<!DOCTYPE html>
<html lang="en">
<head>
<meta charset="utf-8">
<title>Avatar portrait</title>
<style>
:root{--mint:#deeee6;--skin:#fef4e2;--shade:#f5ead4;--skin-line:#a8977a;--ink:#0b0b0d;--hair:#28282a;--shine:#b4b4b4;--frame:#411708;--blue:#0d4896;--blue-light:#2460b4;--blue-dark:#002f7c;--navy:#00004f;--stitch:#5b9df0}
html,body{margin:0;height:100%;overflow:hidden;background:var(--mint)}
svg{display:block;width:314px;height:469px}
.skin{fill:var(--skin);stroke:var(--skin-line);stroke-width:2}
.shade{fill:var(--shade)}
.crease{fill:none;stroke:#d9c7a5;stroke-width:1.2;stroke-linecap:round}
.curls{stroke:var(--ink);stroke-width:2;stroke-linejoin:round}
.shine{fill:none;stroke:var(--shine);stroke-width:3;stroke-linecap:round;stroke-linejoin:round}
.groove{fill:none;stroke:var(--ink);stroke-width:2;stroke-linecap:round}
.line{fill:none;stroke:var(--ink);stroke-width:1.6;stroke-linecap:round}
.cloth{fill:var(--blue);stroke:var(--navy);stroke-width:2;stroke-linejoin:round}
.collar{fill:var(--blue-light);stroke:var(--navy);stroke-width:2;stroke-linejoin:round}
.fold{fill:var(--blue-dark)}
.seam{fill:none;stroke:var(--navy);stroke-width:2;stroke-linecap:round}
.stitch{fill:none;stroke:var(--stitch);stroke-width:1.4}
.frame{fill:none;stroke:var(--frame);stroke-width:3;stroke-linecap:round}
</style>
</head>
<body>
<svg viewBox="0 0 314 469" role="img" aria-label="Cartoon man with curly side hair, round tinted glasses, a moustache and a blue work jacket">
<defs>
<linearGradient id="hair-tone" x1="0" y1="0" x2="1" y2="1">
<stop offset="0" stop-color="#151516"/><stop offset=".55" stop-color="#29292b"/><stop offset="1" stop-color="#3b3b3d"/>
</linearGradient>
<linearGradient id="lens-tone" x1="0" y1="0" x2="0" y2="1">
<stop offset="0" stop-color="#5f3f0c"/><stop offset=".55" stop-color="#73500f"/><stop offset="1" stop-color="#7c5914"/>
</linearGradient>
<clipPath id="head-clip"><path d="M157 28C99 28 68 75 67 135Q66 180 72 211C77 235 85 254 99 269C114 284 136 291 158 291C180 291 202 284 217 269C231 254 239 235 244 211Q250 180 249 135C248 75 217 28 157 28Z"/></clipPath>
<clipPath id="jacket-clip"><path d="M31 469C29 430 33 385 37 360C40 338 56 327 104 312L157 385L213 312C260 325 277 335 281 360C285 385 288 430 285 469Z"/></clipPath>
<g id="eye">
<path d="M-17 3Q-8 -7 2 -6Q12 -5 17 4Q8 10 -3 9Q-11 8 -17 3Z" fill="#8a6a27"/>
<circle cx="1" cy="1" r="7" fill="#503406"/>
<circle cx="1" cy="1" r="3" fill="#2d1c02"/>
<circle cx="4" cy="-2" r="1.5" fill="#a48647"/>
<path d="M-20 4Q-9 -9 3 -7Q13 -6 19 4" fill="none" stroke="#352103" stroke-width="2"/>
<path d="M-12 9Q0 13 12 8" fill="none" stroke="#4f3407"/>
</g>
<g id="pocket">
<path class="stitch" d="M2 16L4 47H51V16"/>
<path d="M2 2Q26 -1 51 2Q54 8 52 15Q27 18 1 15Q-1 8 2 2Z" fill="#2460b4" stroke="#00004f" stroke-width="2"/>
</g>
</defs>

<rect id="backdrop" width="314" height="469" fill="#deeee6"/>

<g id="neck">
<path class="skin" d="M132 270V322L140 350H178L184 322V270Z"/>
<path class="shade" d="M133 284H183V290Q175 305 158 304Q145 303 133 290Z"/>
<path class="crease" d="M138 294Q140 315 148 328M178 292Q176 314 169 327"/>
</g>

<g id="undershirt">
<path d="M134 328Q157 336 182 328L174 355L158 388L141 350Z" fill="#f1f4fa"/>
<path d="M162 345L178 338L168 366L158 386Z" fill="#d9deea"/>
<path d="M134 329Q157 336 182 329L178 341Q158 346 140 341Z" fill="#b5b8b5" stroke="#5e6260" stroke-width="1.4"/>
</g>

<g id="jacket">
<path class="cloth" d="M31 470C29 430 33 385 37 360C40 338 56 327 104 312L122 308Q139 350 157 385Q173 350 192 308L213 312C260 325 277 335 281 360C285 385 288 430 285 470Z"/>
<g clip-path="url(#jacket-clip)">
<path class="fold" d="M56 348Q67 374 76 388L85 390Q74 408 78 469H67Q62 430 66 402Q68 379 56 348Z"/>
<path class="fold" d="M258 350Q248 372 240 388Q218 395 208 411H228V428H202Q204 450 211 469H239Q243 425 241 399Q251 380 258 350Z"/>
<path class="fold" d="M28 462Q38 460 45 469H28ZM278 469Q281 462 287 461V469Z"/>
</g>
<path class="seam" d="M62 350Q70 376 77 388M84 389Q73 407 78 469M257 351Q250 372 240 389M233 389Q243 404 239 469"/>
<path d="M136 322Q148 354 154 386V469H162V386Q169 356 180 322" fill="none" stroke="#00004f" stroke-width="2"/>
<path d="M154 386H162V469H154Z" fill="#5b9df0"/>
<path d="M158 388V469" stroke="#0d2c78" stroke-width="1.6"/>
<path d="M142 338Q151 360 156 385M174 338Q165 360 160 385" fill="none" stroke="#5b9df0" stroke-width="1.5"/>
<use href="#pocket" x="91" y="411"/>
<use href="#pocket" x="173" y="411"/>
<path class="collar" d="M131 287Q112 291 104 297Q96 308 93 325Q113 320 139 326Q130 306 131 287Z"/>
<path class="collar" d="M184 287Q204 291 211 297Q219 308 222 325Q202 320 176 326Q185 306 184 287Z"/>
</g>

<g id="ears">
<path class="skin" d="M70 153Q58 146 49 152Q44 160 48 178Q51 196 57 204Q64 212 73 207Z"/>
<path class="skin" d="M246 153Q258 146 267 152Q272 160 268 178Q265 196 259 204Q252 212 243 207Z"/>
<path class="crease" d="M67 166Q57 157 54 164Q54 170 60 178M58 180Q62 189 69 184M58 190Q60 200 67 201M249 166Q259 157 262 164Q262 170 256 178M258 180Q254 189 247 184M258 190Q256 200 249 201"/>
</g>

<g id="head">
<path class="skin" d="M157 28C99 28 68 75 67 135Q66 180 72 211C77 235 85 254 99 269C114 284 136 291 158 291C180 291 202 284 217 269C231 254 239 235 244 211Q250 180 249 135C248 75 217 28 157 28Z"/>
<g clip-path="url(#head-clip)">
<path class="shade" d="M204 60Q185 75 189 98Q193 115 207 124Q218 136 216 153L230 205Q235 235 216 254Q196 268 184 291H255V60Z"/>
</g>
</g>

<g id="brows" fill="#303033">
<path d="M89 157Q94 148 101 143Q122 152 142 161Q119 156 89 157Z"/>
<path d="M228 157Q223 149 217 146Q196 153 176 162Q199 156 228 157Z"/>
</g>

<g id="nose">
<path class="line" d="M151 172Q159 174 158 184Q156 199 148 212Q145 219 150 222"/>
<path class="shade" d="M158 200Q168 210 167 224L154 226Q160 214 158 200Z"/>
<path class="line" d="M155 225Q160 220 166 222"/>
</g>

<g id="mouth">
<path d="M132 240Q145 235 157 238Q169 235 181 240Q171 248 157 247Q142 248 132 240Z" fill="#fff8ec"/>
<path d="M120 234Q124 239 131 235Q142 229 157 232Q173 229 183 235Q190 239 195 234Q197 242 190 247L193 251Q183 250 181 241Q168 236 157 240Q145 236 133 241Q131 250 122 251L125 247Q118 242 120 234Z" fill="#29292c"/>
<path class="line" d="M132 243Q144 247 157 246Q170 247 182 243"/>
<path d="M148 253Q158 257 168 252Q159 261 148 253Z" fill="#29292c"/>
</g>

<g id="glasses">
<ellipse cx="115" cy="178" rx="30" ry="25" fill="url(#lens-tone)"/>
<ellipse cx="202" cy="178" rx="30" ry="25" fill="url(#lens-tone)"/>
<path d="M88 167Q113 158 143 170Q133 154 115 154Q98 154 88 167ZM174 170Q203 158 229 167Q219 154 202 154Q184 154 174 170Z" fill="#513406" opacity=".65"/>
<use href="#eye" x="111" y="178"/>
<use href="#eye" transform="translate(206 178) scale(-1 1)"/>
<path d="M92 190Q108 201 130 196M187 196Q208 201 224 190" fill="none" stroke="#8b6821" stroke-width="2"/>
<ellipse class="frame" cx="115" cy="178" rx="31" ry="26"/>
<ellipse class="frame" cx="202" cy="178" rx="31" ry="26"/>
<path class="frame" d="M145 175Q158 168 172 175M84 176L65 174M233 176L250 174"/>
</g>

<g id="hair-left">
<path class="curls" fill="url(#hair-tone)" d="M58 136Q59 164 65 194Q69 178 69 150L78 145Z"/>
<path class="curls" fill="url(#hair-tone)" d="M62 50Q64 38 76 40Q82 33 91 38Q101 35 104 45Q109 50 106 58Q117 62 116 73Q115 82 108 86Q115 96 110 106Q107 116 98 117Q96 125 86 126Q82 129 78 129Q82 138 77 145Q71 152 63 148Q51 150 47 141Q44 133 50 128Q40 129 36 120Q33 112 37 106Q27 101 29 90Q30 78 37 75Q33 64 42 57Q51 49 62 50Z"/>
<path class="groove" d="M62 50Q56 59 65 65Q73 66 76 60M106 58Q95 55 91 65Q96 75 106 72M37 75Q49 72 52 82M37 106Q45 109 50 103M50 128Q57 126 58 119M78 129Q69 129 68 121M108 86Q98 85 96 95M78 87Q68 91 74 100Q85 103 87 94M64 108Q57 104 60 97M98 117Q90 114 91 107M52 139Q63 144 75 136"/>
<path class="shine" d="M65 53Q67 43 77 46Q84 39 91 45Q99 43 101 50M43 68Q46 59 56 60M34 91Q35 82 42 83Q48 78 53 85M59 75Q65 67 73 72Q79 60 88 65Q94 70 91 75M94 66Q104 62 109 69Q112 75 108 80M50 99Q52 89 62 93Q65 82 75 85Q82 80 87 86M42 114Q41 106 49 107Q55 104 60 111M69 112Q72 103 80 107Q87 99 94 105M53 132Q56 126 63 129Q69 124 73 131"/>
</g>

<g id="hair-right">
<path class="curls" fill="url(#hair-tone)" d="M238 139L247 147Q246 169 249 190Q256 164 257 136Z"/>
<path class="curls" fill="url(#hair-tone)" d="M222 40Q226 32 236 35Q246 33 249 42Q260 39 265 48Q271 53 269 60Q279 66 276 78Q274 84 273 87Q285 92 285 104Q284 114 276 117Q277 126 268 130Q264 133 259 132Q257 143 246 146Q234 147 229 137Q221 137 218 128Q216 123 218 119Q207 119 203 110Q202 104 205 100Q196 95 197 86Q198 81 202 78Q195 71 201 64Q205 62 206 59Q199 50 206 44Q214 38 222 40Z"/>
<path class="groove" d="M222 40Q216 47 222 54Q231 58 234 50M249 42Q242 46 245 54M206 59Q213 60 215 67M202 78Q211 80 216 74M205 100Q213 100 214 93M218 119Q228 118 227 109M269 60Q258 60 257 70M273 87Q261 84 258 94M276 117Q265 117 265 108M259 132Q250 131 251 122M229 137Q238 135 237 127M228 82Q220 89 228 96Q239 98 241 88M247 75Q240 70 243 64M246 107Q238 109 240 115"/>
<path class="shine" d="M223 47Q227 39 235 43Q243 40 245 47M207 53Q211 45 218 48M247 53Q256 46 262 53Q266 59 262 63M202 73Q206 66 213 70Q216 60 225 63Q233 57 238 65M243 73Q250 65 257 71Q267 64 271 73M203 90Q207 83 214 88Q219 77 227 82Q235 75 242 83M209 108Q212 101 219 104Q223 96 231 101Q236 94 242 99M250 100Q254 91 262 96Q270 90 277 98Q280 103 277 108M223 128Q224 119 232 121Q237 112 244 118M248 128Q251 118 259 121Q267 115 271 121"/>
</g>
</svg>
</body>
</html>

──────

INSTRUCTIONS TO FOLLOW
The listing above holds a line with "329Q157 336 182" and a line with "350Q248 372 240". Print the stretch from the first through the second, exactly and alone.

RESPONSE BELOW
<path d="M134 329Q157 336 182 329L178 341Q158 346 140 341Z" fill="#b5b8b5" stroke="#5e6260" stroke-width="1.4"/>
</g>

<g id="jacket">
<path class="cloth" d="M31 470C29 430 33 385 37 360C40 338 56 327 104 312L122 308Q139 350 157 385Q173 350 192 308L213 312C260 325 277 335 281 360C285 385 288 430 285 470Z"/>
<g clip-path="url(#jacket-clip)">
<path class="fold" d="M56 348Q67 374 76 388L85 390Q74 408 78 469H67Q62 430 66 402Q68 379 56 348Z"/>
<path class="fold" d="M258 350Q248 372 240 388Q218 395 208 411H228V428H202Q204 450 211 469H239Q243 425 241 399Q251 380 258 350Z"/>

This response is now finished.